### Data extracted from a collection
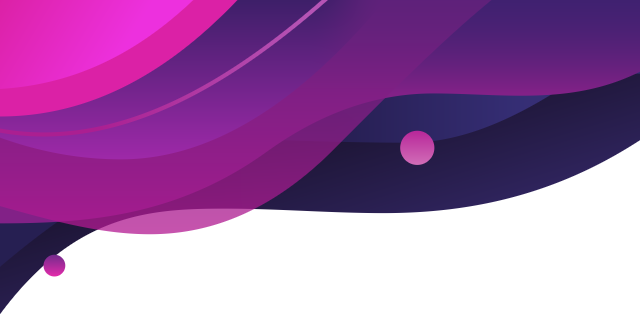
Write a Shadertoy shader that draws this background.

```glsl
// Layered violet and magenta waves sweeping over white, with two gradient discs.

// Lengths are percent of the canvas width; y runs down from the top edge.
const float WIDTH = 100.0;

// Cubic Hermite height at x; each knot holds (x, y, slope).
float curve(float x, vec3 a, vec3 b) {
    float span = b.x - a.x;
    float t = clamp((x - a.x) / span, 0.0, 1.0);
    float s = t * t * (3.0 - 2.0 * t);
    float u = 1.0 - t;
    return mix(a.y, b.y, s) + span * t * u * (a.z * u - b.z * t);
}

float curve(float x, vec3 a, vec3 b, vec3 c) {
    return x < b.x ? curve(x, a, b) : curve(x, b, c);
}

float curve(float x, vec3 a, vec3 b, vec3 c, vec3 d) {
    return x < c.x ? curve(x, a, b, c) : curve(x, c, d);
}

// Turns a height difference into a true distance in canvas units.
float toDistance(float d, float pixel) {
    return d * pixel / max(length(vec2(dFdx(d), dFdy(d))), 1e-5);
}

// Smooth coverage, full where the distance is positive.
float cover(float d, float pixel) {
    return clamp(d / pixel + 0.5, 0.0, 1.0);
}

float above(float edgeY, float y, float pixel) {
    return cover(toDistance(edgeY - y, pixel), pixel);
}

vec3 ramp(vec3 from, vec3 to, float t) {
    return mix(from, to, clamp(t, 0.0, 1.0));
}

vec3 disc(vec3 base, vec2 p, vec2 center, float radius, vec3 top, vec3 bottom, float pixel) {
    vec2 q = p - center;
    vec3 fill = ramp(top, bottom, 0.5 + 0.5 * q.y / radius);
    return mix(base, fill, cover(radius - length(q), pixel));
}

void mainImage(out vec4 fragColor, in vec2 fragCoord) {
    float pixel = WIDTH / iResolution.x;
    vec2 p = vec2(fragCoord.x, iResolution.y - fragCoord.y) * pixel;
    vec3 color = vec3(1.0);

    // Dark navy base wave
    float navyEdge = curve(p.x, vec3(0.0, 49.1, -1.35), vec3(35.2, 32.6, 0.0),
                           vec3(59.9, 33.3, 0.0), vec3(100.0, 21.9, -0.65));
    vec3 navy = ramp(vec3(0.11, 0.08, 0.20), vec3(0.21, 0.16, 0.42),
                     0.0115 * (p.x - 45.6) + 0.038 * (p.y - 22.1));
    color = mix(color, navy, above(navyEdge, p.y, pixel));

    // Indigo wave
    float indigoEdge = curve(p.x, vec3(0.0, 41.7, -0.85), vec3(43.6, 21.9, 0.03),
                             vec3(63.8, 22.3, 0.0), vec3(91.1, 11.5, -0.7));
    vec3 indigo = ramp(vec3(0.15, 0.12, 0.32), vec3(0.21, 0.18, 0.46), (p.x - 52.0) / 30.0);
    color = mix(color, indigo, above(indigoEdge, p.y, pixel));

    // Broad purple wave
    float purpleEdge = curve(p.x, vec3(0.0, 34.9, 0.0), vec3(41.7, 23.7, -0.72),
                             vec3(67.7, 14.6, 0.0), vec3(100.0, 11.2, -0.5));
    float purpleDepth = clamp(p.y / 14.6, 0.0, 1.0);
    vec3 purple = ramp(vec3(0.25, 0.13, 0.44), vec3(0.51, 0.13, 0.53),
                       purpleDepth * mix(0.35, 1.0, purpleDepth));
    color = mix(color, purple, above(purpleEdge, p.y, pixel));

    // Translucent pink ribbon
    float pinkEdge = curve(p.x, vec3(0.0, 32.2, 0.28), vec3(23.4, 36.6, 0.0),
                           vec3(52.1, 23.4, -1.0), vec3(76.8, 0.0, -0.82));
    vec3 pink = ramp(vec3(0.41, 0.13, 0.49), vec3(0.70, 0.10, 0.57), pow(p.y / 36.0, 1.3));
    color = mix(color, pink, 0.75 * above(pinkEdge, p.y, pixel));

    // Violet wave, fading into the ribbon at its upper tip
    float violetEdge = curve(p.x, vec3(0.0, 21.5, 0.36), vec3(18.9, 24.9, 0.0),
                             vec3(60.2, 0.0, -1.2));
    vec3 violet = ramp(vec3(0.24, 0.12, 0.41), vec3(0.62, 0.16, 0.66), p.y / 24.9);
    float violetFade = 1.0 - smoothstep(48.0, 60.0, p.x);
    color = mix(color, violet, violetFade * above(violetEdge, p.y, pixel));

    // Thin highlight stroke
    float strokeY = curve(p.x, vec3(0.0, 20.4, 0.18), vec3(56.0, -4.8, -0.95));
    float strokeGap = abs(toDistance(strokeY - p.y, pixel));
    vec3 stroke = ramp(vec3(0.67, 0.12, 0.57), vec3(0.71, 0.33, 0.71), (p.x - 15.0) / 33.0);
    color = mix(color, stroke, cover(0.32 - strokeGap, pixel));

    // Magenta corner and its brighter core
    float magentaEdge = curve(p.x, vec3(0.0, 18.2, 0.0), vec3(37.1, 0.0, -1.05));
    float coreEdge = curve(p.x, vec3(0.0, 13.9, -0.06), vec3(30.2, 0.0, -0.95));
    vec3 magenta = vec3(0.86, 0.13, 0.65);
    vec3 core = ramp(magenta, vec3(0.93, 0.19, 0.87), (p.x + 0.6 * p.y) / 24.0);
    color = mix(color, magenta, above(magentaEdge, p.y, pixel));
    color = mix(color, core, above(coreEdge, p.y, pixel));

    // Floating discs
    color = disc(color, p, vec2(65.2, 23.1), 2.67,
                 vec3(0.72, 0.15, 0.60), vec3(0.82, 0.43, 0.72), pixel);
    color = disc(color, p, vec2(8.5, 41.5), 1.7,
                 vec3(0.45, 0.17, 0.55), vec3(0.89, 0.17, 0.67), pixel);

    fragColor = vec4(color, 1.0);
}
```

### About this exercise
Would you copy every line of the entries that includes the word "return"?

### Result of this exercise
    return mix(a.y, b.y, s) + span * t * u * (a.z * u - b.z * t);
    return x < b.x ? curve(x, a, b) : curve(x, b, c);
    return x < c.x ? curve(x, a, b, c) : curve(x, c, d);
    return d * pixel / max(length(vec2(dFdx(d), dFdy(d))), 1e-5);
    return clamp(d / pixel + 0.5, 0.0, 1.0);
    return cover(toDistance(edgeY - y, pixel), pixel);
    return mix(from, to, clamp(t, 0.0, 1.0));
    return mix(base, fill, cover(radius - length(q), pixel));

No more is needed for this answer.